Nico Hulkenberg says that Renault is focussed on making a big leap forward in 2019, but admits that the team will remain in the dark right up until the start of pre-season testing.
"It’s always really hard,' Hulkenberg said this week when asked to predict how the factory team would fare next year.
"It’s all speculation.

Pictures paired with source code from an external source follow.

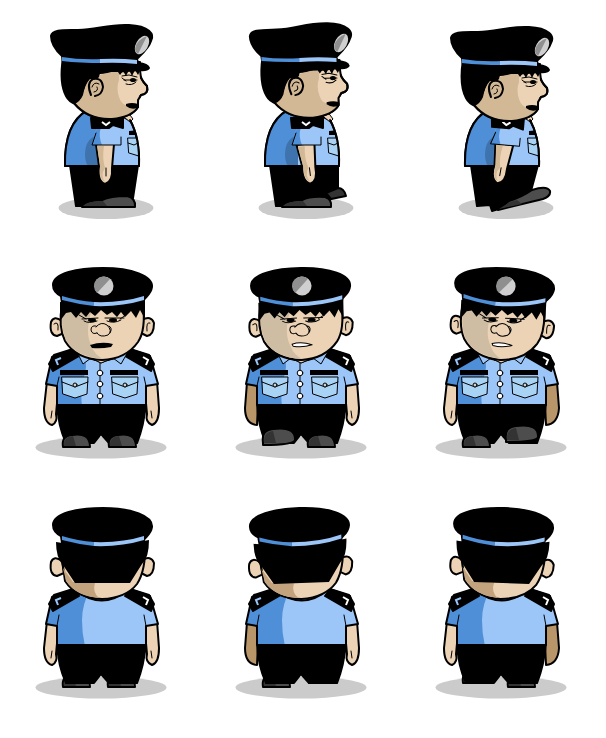
<!DOCTYPE html>
<html lang="en">
<head>
<meta charset="utf-8">
<title>Police officer walk cycle sheet</title>
<style>
:root{--ink:#000;--skin:#ecd3b5;--skin-shade:#d3b896;--skin-face:#cfbda3;--skin-dark:#b8966a;--neck:#c2a37d;--blue:#9cc5f8;--blue-dark:#4e8fd8;--blue-fold:#3f73ad;--pocket:#a9d3f5;--shoe:#4d4d4d;--shoe-dark:#333;--badge:#cfcfcf;--badge-dark:#8f8f8f;--ground:#cbcbcb;--white:#fff}
html,body{margin:0;background:var(--white);overflow:hidden}
svg{display:block;width:606px;height:738px}
.ink{fill:var(--ink)}
.skin{fill:var(--skin)}
.shade{fill:var(--skin-shade)}
.face-shade{fill:var(--skin-face)}
.dark{fill:var(--skin-dark)}
.neck{fill:var(--neck)}
.blue{fill:var(--blue)}
.navy{fill:var(--blue-dark)}
.fold{fill:var(--blue-fold)}
.pocket{fill:var(--pocket)}
.shoe{fill:var(--shoe)}
.shoe-dark{fill:var(--shoe-dark)}
.badge{fill:var(--badge)}
.badge-dark{fill:var(--badge-dark)}
.white{fill:var(--white)}
.ground{fill:var(--ground)}
.line{stroke:var(--ink);stroke-width:2;stroke-linejoin:round;stroke-linecap:round}
.thin{stroke:var(--ink);stroke-width:1;stroke-linejoin:round;stroke-linecap:round}
.open{fill:none}
.chevron{fill:none;stroke:var(--white);stroke-width:2}
.chevron-blue{fill:none;stroke:var(--blue);stroke-width:2}
</style>
</head>
<body>
<svg viewBox="0 0 606 738" role="img" aria-label="Cartoon police officer walking, seen from the side, front and back, three poses each">
<defs>
  <!-- Side view -->
  <clipPath id="side-face-clip"><path d="M64 62H140L141 75Q142 79 147 86Q149 94 141 95L138 107Q132 117 112 119Q88 120 73 104Z"/></clipPath>
  <clipPath id="side-shirt-clip"><path d="M88 110Q64 123 65 166H139Q140 138 130 120L120 113Z"/></clipPath>
  <g id="side-head">
    <path class="ink line" d="M63 58Q59 83 66 96Q69 102 76 104L100 76H140V62Z"/>
    <path class="skin line" d="M74 103Q80 100 83 91Q86 79 92 78L100 73L140 70L141 78Q143 82 147 86Q149 94 141 95L138 100L138 107Q132 117 112 119Q88 120 74 103Z"/>
    <g clip-path="url(#side-face-clip)">
      <path class="shade" d="M75 103Q80 100 84 90L88 78L119 70V80Q116 88 119 97Q122 109 139 106L135 119H85Z"/>
      <path class="skin" d="M125 100Q128 112 140 105V96Z"/>
    </g>
    <path class="line open" d="M74 103Q88 120 112 119Q132 117 138 107L138 100L141 95Q149 94 147 86Q142 81 141 77"/>
    <path class="ink" d="M62 62H141L140 71L138 75L135 70L132 76L129 70L126 76L123 71L120 75L118 72L100 72L99 77L96 80L90 79Q85 84 83 95Q80 102 74 104Q63 98 62 80Z"/>
    <path class="shade line" d="M91 95Q86 83 93 79Q102 77 103 87Q102 95 95 96"/>
    <path class="thin open" d="M92 87Q94 81 99 84M94 92Q99 91 97 87"/>
    <path class="thin open" d="M122 76L129 75L137 77M124 80H137M126 84Q132 86 136 82M122 78L126 81"/>
    <ellipse class="ink" cx="133" cy="80" rx="3" ry="2"/>
    <path class="ink" d="M126 104Q132 102 138 104L137 108Q131 110 126 106Z"/>
    <path class="ink line" d="M51 36C52 29 64 30 78 30C97 30 107 24 129 25C149 26 155 34 151 41C149 48 142 54 137 59L138 63Q148 64 149 68Q147 71 139 70Q132 66 120 64H63L62 56Q51 46 51 36Z"/>
    <path class="navy" d="M62 57Q80 60 102 59V63Q80 63 62 61Z"/>
    <path class="blue" d="M100 59Q120 58 137 60V64Q118 62 100 63Z"/>
    <ellipse class="badge" cx="142" cy="45" rx="6" ry="10" transform="rotate(30 142 45)"/>
    <path class="badge-dark" d="M147 36Q136 40 135 49Q136 53 138 54Z"/>
  </g>
  <g id="side-torso">
    <path class="skin line" d="M104 116L126 112L131 122L119 124Z"/>
    <path class="blue line" d="M88 110Q64 123 65 166H139Q140 138 130 120L121 116Z"/>
    <g clip-path="url(#side-shirt-clip)">
      <path class="navy" d="M60 105H98Q103 125 98 140L97 167H60Z"/>
      <path class="fold" d="M93 137Q85 142 85 154Q85 162 88 166H98V140Z"/>
      <path class="pocket thin" d="M128 138H142V157L129 153Z"/>
      <path class="thin open" d="M128 143L134 145L140 142"/>
      <path class="ink" d="M129 131L140 130V135H129Z"/>
    </g>
    <path class="skin thin" d="M119 113L130 122L133 119L127 111Z"/>
    <path class="line open" d="M88 110Q64 123 65 166H139Q140 138 130 120"/>
  </g>
  <g id="side-arm">
    <path class="skin line" d="M96 144L99 166Q97 181 105 184Q113 182 112 168L114 144Z"/>
    <path class="shade" d="M97 146H104Q102 158 105 168Q100 175 105 182Q99 180 100 166Z"/>
    <path class="thin open" d="M106 168V176"/>
  </g>
  <g id="side-sleeve">
    <path class="blue" d="M97 127L92 145H122L121 125Z"/>
    <path class="navy" d="M97 127L92 145H102Q98 136 101 127Z"/>
    <path class="thin open" d="M96 133L92 145H121V137"/>
    <path class="ink line" d="M91 118L123 117V128L113 125L109 128H92Z"/>
    <path class="chevron" d="M102 122L106 125L110 122"/>
  </g>
  <!-- Front and back caps, ears, arms, shoes -->
  <g id="cap">
    <path class="ink line" d="M53 285C53 273 78 268 103 268C132 268 153 276 152 287C151 295 145 297 144 300L143 305Q103 313 62 303L61 296Q53 292 53 285Z"/>
    <path class="navy" d="M62 296Q78 301 94 302V306Q77 304 62 300Z"/>
    <path class="blue" d="M94 302Q122 303 144 296V300Q121 307 94 306Z"/>
  </g>
  <g id="ears">
    <path class="skin line" d="M62 321Q54 315 51 322Q49 335 57 336L64 333Z"/>
    <path class="skin line" d="M142 320Q151 315 154 323Q154 335 147 336L141 333Z"/>
  </g>
  <g id="front-head">
    <use href="#ears"/>
    <path class="thin open" d="M54 324Q59 320 58 330M150 323Q146 321 147 331"/>
    <path class="skin line" d="M62 304H143Q146 330 138 342Q126 359 102 360Q76 359 65 341Q58 327 62 304Z"/>
    <path class="face-shade" d="M63 310H92Q84 333 92 347Q94 354 103 359Q76 357 66 340Q60 326 63 310Z"/>
    <path class="ink" d="M60 302Q100 308 145 300L145 319L140 310L136 318L131 311L125 317L121 312L117 317L112 312L107 315L101 310L95 316L90 312L86 317L81 312L76 318L71 312L66 313L60 321Z"/>
    <path class="thin open" d="M82 319L98 318M105 318L124 318M84 321Q89 324 97 321M107 321Q114 324 121 320M79 315L86 319M126 315L120 319"/>
    <ellipse class="ink" cx="92" cy="320" rx="4" ry="2"/>
    <ellipse class="ink" cx="113" cy="320" rx="4" ry="2"/>
    <path class="thin open" d="M96 326Q91 325 91 330Q92 335 97 333M96 327Q101 321 107 325Q113 331 108 335Q100 338 97 333M109 326Q113 328 110 333"/>
    <use href="#cap"/>
    <circle class="badge" cx="104" cy="286" r="9.5"/>
    <path class="badge-dark" d="M110 279A9.5 9.5 0 0 0 97 293Z"/>
  </g>
  <path id="mouth-shut" class="ink" d="M90 345Q102 341 113 344L111 347Q101 349 92 348Z"/>
  <path id="mouth-open" class="white thin" d="M93 344Q102 341 113 345Q103 348 94 346Z"/>
  <g id="arm-left">
    <path class="skin line" d="M47 381L44 408Q44 423 52 425Q58 422 56 414L59 382Z"/>
    <path class="thin open" d="M52 411L51 418"/>
  </g>
  <g id="arm-right">
    <path class="skin line" d="M157 381L159 408Q159 423 152 425Q145 422 147 414L144 382Z"/>
    <path class="thin open" d="M151 411L152 418"/>
  </g>
  <path id="arm-back-left" class="dark line" d="M47 382L45 408Q45 424 57 425L59 382Z"/>
  <path id="arm-back-right" class="dark line" d="M157 382L159 408Q158 424 146 425L144 382Z"/>
  <path id="trousers" class="ink line" d="M57 403H146Q144 426 137 443H109L101 434L94 443H66Q58 426 57 403Z"/>
  <g id="shoe">
    <path class="shoe line" d="M63 447Q61 436 72 435Q90 432 90 447Z"/>
    <path class="shoe-dark" d="M64 446Q63 437 73 436L76 446Z"/>
  </g>
  <g id="shoe-raised">
    <path class="shoe line" d="M63 443Q61 430 73 429Q96 426 95 440Q94 445 63 445Z"/>
    <path class="shoe-dark" d="M64 443Q63 432 73 431L76 443Z"/>
  </g>
  <clipPath id="shirt-clip"><path id="shirt-shape" d="M74 349L52 357L46 384L57 386V405H146V386L158 384L150 356L129 349Q102 372 74 349Z"/></clipPath>
  <g id="epaulettes">
    <path class="ink line" d="M73 349L79 356L53 371L49 364L54 355Z"/>
    <path class="ink line" d="M130 349L125 356L151 371L154 364L149 355Z"/>
    <path class="chevron-blue" d="M61 358L56 360L58 365"/>
    <path class="chevron" d="M143 357L148 360L146 365"/>
  </g>
  <g id="pocket">
    <path class="pocket thin" d="M62 377H88L87 394L75 398L63 394Z"/>
    <path class="thin open" d="M62 382L75 387L88 382"/>
    <circle class="badge thin" cx="75" cy="385" r="2"/>
    <path class="ink" d="M60 370H88V375H60Z"/>
  </g>
  <g id="front-torso">
    <use href="#shirt-shape" class="blue"/>
    <path class="navy" clip-path="url(#shirt-clip)" d="M40 345H81Q89 365 84 377Q80 392 82 406H40Z"/>
    <use href="#shirt-shape" class="line open"/>
    <path class="thin open" d="M57 386L59 377M146 386L144 377M100 362V405"/>
    <use href="#epaulettes"/>
    <path class="blue thin" d="M76 350L83 364L91 358L101 363L113 358L121 364L129 350Q116 360 102 360Q88 359 76 350Z"/>
    <path class="skin thin" d="M93 359L101 363L111 359Z"/>
    <use href="#pocket"/>
    <use href="#pocket" x="50"/>
    <g class="white thin"><circle cx="100" cy="373" r="2.8"/><circle cx="100" cy="384" r="2.8"/><circle cx="100" cy="396" r="2.8"/></g>
  </g>
  <!-- Back view, on the same grid as the front -->
  <g id="back-head">
    <use href="#ears"/>
    <path class="skin line" d="M60 304H145Q146 330 137 344Q126 358 102 359Q76 358 65 341Z"/>
    <path class="neck" d="M63 328L73 342L95 343Q92 352 99 358Q76 356 66 341Z"/>
    <path class="ink" d="M56 302Q100 310 149 300Q149 318 142 324L130 343H75L63 325Q56 318 56 302Z"/>
    <use href="#cap"/>
  </g>
  <g id="back-torso">
    <use href="#shirt-shape" class="blue"/>
    <path class="navy" clip-path="url(#shirt-clip)" d="M40 345H93Q82 362 82 380Q82 394 85 406H40Z"/>
    <use href="#shirt-shape" class="line open"/>
    <path class="thin open" d="M57 386L59 375M146 386L144 375"/>
    <use href="#epaulettes"/>
  </g>
  <ellipse id="ground-side" class="ground" cx="106" cy="208" rx="47.5" ry="11"/>
  <ellipse id="ground-wide" class="ground" cx="101" cy="447.5" rx="65.5" ry="11"/>
</defs>

<g id="side-row">
  <g id="side-stand">
    <use href="#ground-side"/>
    <path class="ink line" d="M70 165H138L133 198L104 206H76Z"/>
    <path class="shoe line" d="M82 207Q84 201 102 200Q110 196 127 196Q136 198 135 207Z"/>
    <path class="shoe-dark" d="M83 206Q87 201 103 201L107 206Z"/>
    <use href="#side-torso"/><use href="#side-arm"/><use href="#side-sleeve"/><use href="#side-head"/>
  </g>
  <g id="side-step" transform="translate(200)">
    <use href="#ground-side"/>
    <path class="ink line" d="M70 165H138V190L133 198L104 206H76Z"/>
    <path class="shoe-dark line" d="M126 193L138 188Q144 188 146 196L131 199Z"/>
    <path class="shoe line" d="M82 207Q84 201 102 200Q110 196 125 197Q132 199 131 207Z"/>
    <path class="shoe-dark" d="M83 206Q87 201 103 201L107 206Z"/>
    <use href="#side-torso"/><use href="#side-arm" transform="rotate(-7 105 140)"/><use href="#side-sleeve"/>
    <use href="#side-head" transform="rotate(-1.5 100 118) translate(1 -1)"/>
  </g>
  <g id="side-stride" transform="translate(400)">
    <use href="#ground-side"/>
    <path class="ink line" d="M71 165H138L131 191L105 207L92 211L90 205L77 206Z"/>
    <path class="shoe line" d="M98 210L109 201Q122 197 132 190Q147 185 150 191Q151 196 143 199Z"/>
    <path class="shoe-dark" d="M99 209L110 202L117 200L122 204Z"/>
    <use href="#side-torso"/><use href="#side-arm" transform="rotate(10 105 140)"/><use href="#side-sleeve" transform="rotate(5 105 128)"/>
    <use href="#side-head" transform="translate(0 2)"/>
  </g>
</g>

<g id="front-row">
  <g id="front-stand">
    <use href="#ground-wide"/><use href="#arm-left"/><use href="#arm-right"/><use href="#trousers"/>
    <use href="#shoe"/><use href="#shoe" x="46"/>
    <use href="#front-torso"/><use href="#front-head"/><use href="#mouth-shut"/>
  </g>
  <g id="front-step-left" transform="translate(200)">
    <use href="#ground-wide"/><use href="#arm-back-left"/><use href="#arm-right"/><use href="#trousers"/>
    <use href="#shoe-raised"/><use href="#shoe" x="45"/>
    <use href="#front-torso"/>
    <g transform="translate(-1) rotate(-1 102 340)"><use href="#front-head"/><use href="#mouth-open"/></g>
  </g>
  <g id="front-step-right" transform="translate(400)">
    <use href="#ground-wide"/><use href="#arm-left"/><use href="#arm-back-right"/><use href="#trousers"/>
    <use href="#shoe"/><use href="#shoe-raised" x="43" y="-3"/>
    <use href="#front-torso"/>
    <g transform="translate(-1) rotate(3 102 345)"><use href="#front-head"/><use href="#mouth-open"/></g>
  </g>
</g>

<g id="back-row" transform="translate(0 240)">
  <g id="back-stand">
    <use href="#ground-wide"/><use href="#shoe"/><use href="#shoe" x="45"/>
    <use href="#arm-left"/><use href="#arm-right"/><use href="#trousers"/>
    <use href="#back-torso"/><use href="#back-head"/>
  </g>
  <g id="back-step-left" transform="translate(200)">
    <use href="#ground-wide"/><use href="#shoe"/><use href="#shoe" x="46" y="-4"/>
    <use href="#arm-back-left"/><use href="#arm-right"/><use href="#trousers"/>
    <use href="#back-torso"/><use href="#back-head" transform="translate(-1) rotate(-2 102 345)"/>
  </g>
  <g id="back-step-right" transform="translate(400)">
    <use href="#ground-wide"/><use href="#shoe" y="-4"/><use href="#shoe" x="45"/>
    <use href="#arm-left"/><use href="#arm-back-right"/><use href="#trousers"/>
    <use href="#back-torso"/><use href="#back-head" transform="translate(-1) rotate(2 102 345)"/>
  </g>
</g>
</svg>
</body>
</html>
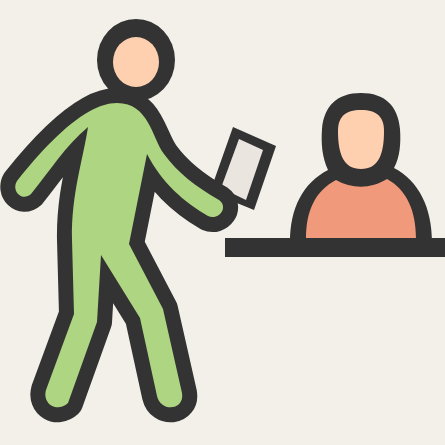
<!DOCTYPE html>
<html lang="en">
<head>
<meta charset="utf-8">
<title>Visitor at a reception desk</title>
<style>
:root {
  --paper: #f3f0e9;
  --ink: #333333;
  --suit: #aed581;
  --skin: #ffd0b0;
  --shirt: #f19a7b;
  --sheet: #ebe5e0;
}
html, body { margin: 0; overflow: hidden; background: var(--paper); }
.icon { display: block; width: 445px; height: 445px; background: var(--paper); }
.ink { fill: var(--ink); }
.suit { fill: var(--suit); }
.skin { fill: var(--skin); }
.shirt { fill: var(--shirt); }
.sheet { fill: var(--sheet); }
.outline { fill: var(--ink); stroke: var(--ink); stroke-width: 30; stroke-linejoin: round; }
</style>
</head>
<body>
<svg class="icon" viewBox="0 0 445 445" role="img" aria-label="A visitor handing a document to a receptionist">
  <defs>
    <path id="visitor-body" d="M117 103C108 103 99 106 90 111C65 125 40 152 17 181C11 191 22 202 31 194C49 172 66 145 88 127C83 160 71 195 72 240L74 314L46 390C42 404 57 413 68 403L97 322L101 255L140 318L157 396C161 413 185 410 182 393L163 309L129 244L147 154C162 183 184 202 208 216C219 221 229 207 219 200C196 187 177 172 164 154C152 138 149 103 117 103Z"/>
  </defs>

  <g id="document">
    <path class="ink" d="M233 127L276 146L254 210L210 192Z"/>
    <path class="sheet" d="M239 139L263 150L246 200L221 188Z"/>
  </g>

  <g id="visitor">
    <use href="#visitor-body" class="outline"/>
    <ellipse class="ink" cx="136" cy="60" rx="39" ry="41"/>
    <use href="#visitor-body" class="suit"/>
    <ellipse class="skin" cx="136" cy="62" rx="23" ry="25"/>
  </g>

  <g id="receptionist">
    <path class="ink" d="M290 242C290 208 303 183 328 170C322 157 321 143 322 129C324 106 337 93 361 93C385 93 398 106 400 129C401 143 400 157 394 168C419 181 432 208 432 242Z"/>
    <path class="skin" d="M361 110C345 110 338 117 338 131C338 155 344 169 361 169C378 169 384 155 384 131C384 117 377 110 361 110Z"/>
    <path class="shirt" d="M306 239C306 211 315 191 336 180C352 189 371 189 387 179C407 190 416 211 416 239Z"/>
  </g>

  <rect id="desk" class="ink" x="225" y="238" width="220" height="19"/>
</svg>
</body>
</html>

We know what we do and I know it sounds not bad, but we’re in the dark as to what the others find."
Teams are spending the winter working on introducing new front and rear wing aerodynamic regulations into their car designs for the new season.
Changes always present risks and opportunities, with the chance that one squad might find a novel way of interpreting the rules that allows them to get a jump in their rivals at the first race of the season in Melbourne in March.
“Obviously the new front wing is kind of a soft reset for next year, as it’s quite different for the cars," acknowledged Hulkenberg. "It’s really hard to gauge.
Renault finished 2018 in fourth place in the constructors standings, up from sixth place in 2017. While he welcomed the progress made at Enstone over the past 12 months, Hulkenberg conceded that there was a long way to go to catch the 'Big Three'.
“We need to eat a lot of the gap away and eat into it. As a factory team, we need to aim at making a big step," he said. "But of course that’s where need to go, what we need to aim at.
“I think we’ve made a lot of good progress in a lot of areas," he continued. "Especially in team structure, and putting the team in the right place to grow and to build in the next two years,”
“But on the technical side, development side – just on the car – this year was not quite up to our ambitions and what we were looking for," he admitted.
"That’s something we have to work on and get better at next year," he added.
“But I think overall last year P6, now P4 – I think that’s a healthy and good development.”
Renault F1 boss Cyril Abiteboul admitted this month that the team had been "missing about 15 to 20 kilowatts of engine power" but said they expected to make that up in 2019.
"There’s no reason why we shouldn’t close the gap to Mercedes and Ferrari with the engine over the winter," he said. "With the chassis, it will take a little longer."